I feel like epilepsy is now just one of the many facets of myself. But it’s been quite the journey because for a while epilepsy was all consuming. And so now, just like I am a mother, a wife, a journalist and a friend, I am also a woman living with epilepsy. It’s just one of the many things that make up my life. 

Once I got married and had children, my world broadened and things weren’t just about me anymore, they were all about my kids.  Children have such a refreshing way of changing your perspective on things. You start to see the world in a much bigger way and see what other people are going through. You’re able to deal with your own challenges in a much better way when you have compassion for other people and what they’re going through. I feel because of this, I have a lot more compassion; and especially as a journalist, I’m able to pull stories out of people and see those stories in a much different way. 

Before developing epilepsy I was very tough on myself.
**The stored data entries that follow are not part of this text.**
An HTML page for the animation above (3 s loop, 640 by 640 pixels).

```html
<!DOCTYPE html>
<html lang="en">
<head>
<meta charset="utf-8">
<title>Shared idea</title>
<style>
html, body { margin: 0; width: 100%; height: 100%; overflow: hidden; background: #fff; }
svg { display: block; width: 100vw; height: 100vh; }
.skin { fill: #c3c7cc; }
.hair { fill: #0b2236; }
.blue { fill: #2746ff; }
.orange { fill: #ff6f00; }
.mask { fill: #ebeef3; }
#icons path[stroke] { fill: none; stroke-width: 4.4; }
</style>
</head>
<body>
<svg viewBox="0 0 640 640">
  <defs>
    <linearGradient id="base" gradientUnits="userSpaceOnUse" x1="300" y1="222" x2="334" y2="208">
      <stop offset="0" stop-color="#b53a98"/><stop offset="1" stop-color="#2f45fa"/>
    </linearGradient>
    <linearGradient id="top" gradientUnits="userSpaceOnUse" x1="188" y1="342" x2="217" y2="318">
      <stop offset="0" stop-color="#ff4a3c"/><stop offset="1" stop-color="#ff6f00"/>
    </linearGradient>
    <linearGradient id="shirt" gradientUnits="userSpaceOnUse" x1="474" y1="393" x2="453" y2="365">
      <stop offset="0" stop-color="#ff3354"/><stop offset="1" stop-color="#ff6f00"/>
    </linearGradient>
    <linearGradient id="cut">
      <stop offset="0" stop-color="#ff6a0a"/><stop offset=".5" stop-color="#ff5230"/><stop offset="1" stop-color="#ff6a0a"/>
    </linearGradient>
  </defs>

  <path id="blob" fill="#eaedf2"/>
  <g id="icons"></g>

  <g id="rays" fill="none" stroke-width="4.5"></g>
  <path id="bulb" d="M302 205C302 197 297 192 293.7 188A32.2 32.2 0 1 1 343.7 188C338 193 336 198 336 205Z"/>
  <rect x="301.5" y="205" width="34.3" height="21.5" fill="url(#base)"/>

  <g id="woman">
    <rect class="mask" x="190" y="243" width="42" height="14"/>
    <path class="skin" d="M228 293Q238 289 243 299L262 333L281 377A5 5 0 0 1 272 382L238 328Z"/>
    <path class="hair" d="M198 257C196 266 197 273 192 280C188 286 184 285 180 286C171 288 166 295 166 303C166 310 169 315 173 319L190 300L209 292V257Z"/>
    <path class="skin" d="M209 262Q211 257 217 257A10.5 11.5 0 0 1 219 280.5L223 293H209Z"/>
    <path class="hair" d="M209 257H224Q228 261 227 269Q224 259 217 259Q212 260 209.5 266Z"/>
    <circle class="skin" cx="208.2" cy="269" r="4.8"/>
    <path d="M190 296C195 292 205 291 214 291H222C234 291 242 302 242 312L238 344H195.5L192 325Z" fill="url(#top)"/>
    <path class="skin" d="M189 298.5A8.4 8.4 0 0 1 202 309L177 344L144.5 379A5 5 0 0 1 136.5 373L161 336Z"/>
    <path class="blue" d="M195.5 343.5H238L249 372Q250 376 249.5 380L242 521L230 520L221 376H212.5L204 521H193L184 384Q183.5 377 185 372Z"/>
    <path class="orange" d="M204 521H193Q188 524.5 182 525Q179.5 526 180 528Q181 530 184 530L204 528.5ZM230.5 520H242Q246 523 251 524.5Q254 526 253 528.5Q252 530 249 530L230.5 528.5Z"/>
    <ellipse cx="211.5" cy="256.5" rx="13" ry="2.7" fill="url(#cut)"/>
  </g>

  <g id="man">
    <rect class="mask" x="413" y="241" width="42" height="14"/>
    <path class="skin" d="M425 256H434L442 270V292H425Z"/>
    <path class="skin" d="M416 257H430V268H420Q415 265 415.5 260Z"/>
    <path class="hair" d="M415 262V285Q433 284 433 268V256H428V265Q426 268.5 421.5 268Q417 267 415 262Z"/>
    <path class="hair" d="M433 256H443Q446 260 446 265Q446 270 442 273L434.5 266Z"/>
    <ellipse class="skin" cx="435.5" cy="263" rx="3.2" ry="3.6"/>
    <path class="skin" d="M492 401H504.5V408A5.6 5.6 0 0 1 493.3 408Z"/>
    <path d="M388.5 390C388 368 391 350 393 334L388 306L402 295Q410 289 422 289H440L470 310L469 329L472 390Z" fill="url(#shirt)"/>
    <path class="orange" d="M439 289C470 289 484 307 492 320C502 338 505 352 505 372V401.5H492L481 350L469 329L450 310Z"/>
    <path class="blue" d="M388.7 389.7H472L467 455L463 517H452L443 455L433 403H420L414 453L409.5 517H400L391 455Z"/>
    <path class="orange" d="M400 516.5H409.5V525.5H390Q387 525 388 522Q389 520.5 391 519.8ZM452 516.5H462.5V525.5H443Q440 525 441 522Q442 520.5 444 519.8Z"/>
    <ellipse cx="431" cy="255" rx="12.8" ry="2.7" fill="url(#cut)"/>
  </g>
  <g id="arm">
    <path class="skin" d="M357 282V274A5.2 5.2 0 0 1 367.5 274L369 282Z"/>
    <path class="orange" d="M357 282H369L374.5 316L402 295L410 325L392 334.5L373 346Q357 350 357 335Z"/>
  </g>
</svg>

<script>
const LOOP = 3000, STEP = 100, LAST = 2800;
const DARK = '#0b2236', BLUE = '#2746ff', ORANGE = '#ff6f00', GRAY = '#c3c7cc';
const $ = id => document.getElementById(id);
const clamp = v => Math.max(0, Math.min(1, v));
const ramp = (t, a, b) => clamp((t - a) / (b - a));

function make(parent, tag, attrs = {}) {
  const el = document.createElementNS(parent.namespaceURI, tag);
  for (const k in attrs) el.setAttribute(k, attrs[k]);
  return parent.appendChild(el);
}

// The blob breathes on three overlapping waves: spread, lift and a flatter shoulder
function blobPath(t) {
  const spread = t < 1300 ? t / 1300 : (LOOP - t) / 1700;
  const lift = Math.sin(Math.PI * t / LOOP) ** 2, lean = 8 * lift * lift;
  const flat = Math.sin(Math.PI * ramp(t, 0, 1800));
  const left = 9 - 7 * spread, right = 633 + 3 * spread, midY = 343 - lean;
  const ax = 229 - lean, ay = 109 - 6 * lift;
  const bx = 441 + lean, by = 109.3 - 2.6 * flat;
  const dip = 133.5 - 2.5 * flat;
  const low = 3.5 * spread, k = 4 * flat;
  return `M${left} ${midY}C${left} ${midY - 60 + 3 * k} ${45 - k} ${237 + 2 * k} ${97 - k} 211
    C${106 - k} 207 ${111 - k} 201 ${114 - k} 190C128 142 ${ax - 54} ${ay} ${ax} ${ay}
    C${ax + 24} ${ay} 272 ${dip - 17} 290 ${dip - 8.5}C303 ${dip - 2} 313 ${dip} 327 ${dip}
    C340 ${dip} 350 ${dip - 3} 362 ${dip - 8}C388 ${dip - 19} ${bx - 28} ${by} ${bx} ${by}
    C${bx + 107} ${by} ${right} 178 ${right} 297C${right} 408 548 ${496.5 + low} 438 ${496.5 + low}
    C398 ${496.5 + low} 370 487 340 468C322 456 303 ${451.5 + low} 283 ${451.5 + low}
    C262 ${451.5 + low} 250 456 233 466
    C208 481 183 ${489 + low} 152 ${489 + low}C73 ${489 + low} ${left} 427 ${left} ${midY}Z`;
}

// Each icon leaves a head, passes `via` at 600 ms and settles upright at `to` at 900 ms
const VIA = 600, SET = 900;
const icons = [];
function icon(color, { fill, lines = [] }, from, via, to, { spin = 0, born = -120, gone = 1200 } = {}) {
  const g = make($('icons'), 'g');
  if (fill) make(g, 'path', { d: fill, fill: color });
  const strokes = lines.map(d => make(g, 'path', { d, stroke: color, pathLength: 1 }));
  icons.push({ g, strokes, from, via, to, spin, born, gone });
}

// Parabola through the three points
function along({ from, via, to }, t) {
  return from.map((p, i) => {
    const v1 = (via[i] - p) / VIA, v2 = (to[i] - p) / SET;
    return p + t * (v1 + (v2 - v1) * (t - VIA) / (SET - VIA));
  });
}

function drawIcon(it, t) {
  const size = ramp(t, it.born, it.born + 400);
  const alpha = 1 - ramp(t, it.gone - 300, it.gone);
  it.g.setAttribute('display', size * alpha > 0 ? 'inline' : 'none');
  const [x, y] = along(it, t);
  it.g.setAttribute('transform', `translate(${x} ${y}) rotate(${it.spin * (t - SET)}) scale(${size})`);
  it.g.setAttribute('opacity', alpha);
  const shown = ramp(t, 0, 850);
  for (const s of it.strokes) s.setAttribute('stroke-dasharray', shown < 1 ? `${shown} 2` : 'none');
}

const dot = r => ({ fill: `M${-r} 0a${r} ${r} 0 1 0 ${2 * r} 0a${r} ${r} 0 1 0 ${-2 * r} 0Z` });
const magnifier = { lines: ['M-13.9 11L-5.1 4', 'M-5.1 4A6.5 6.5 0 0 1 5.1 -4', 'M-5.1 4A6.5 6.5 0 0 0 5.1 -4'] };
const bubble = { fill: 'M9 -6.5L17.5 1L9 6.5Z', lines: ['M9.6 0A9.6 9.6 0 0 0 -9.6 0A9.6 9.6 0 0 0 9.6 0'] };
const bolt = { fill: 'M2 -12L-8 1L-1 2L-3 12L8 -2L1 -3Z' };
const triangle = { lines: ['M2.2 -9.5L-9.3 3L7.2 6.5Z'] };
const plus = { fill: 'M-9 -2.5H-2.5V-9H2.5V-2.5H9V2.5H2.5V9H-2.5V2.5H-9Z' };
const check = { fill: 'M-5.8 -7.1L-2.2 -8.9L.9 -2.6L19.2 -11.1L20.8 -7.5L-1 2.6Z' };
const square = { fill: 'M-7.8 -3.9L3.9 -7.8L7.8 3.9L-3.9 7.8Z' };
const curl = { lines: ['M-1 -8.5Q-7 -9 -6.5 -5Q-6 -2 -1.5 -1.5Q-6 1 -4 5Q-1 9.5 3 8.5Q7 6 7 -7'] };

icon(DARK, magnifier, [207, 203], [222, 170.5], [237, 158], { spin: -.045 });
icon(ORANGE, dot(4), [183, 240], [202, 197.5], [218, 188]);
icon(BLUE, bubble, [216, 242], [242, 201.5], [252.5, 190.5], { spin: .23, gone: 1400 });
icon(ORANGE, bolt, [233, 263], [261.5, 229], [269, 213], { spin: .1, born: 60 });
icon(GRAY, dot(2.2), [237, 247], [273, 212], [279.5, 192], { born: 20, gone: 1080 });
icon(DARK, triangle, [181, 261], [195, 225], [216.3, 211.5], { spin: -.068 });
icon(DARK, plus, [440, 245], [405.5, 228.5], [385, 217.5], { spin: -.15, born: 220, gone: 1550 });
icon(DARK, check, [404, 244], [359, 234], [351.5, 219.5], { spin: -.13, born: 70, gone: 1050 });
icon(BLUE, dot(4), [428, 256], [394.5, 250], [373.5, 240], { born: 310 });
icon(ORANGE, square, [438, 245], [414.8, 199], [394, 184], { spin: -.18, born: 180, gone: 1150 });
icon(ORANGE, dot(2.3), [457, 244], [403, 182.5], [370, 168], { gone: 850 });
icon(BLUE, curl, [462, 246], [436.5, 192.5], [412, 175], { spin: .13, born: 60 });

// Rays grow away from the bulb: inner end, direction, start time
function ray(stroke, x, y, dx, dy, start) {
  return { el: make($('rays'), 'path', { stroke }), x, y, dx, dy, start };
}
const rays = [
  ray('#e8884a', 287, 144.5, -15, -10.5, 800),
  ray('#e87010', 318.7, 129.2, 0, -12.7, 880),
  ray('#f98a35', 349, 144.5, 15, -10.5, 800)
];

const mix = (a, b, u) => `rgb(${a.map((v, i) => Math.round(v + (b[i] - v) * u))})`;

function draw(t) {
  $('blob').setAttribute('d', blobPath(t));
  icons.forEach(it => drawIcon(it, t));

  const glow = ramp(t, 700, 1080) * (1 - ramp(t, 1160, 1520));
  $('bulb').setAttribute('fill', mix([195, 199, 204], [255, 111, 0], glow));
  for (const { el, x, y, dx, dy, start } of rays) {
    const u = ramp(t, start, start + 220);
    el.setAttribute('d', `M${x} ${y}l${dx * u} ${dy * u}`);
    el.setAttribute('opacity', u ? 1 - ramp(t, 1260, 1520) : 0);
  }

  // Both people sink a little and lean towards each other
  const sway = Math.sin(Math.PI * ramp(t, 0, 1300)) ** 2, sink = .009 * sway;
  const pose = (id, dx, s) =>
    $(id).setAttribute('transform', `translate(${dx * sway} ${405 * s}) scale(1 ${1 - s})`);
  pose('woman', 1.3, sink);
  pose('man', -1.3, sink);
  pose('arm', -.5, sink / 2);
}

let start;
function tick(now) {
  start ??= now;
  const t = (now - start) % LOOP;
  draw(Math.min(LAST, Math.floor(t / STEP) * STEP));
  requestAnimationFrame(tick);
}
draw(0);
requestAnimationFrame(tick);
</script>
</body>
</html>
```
Like I needed everything to be absolutely perfect. Now I’ve just learned to let a lot more slide. 

For the first two years of my diagnosis I was very much in a fog, and being in a creative industry I needed to use my brain. I would find myself forgetting names in a boardroom meeting. When I finally got out of that fog I thought, how can I use this as a force for good? 

I learned my limitations; like needing to get the right amount of sleep, practicing positive affirmations and watching my stress levels.  Media is a very high stress environment, but I’m so glad I didn’t stop and I pushed through – everyone has their own pace and if you need to stop for a while, that’s okay. I’ve found a way to manage and control my stress. I’ve found a way to center me and control my outcome so that my epilepsy doesn’t affect my professional career. 

We often feel like we’re defined by our circumstances.  But we are not because circumstances can change at any given moment. It’s the things that you are responsible for – like your accomplishments, your dreams, your passions – those are what define you and I think it’s really important to keep that in mind.

Epilepsy is not a defining element of myself. I have epilepsy but epilepsy does not have me.


*stories have been condensed and edited

For more on Meera’s personal story, read her article in Chatelaine!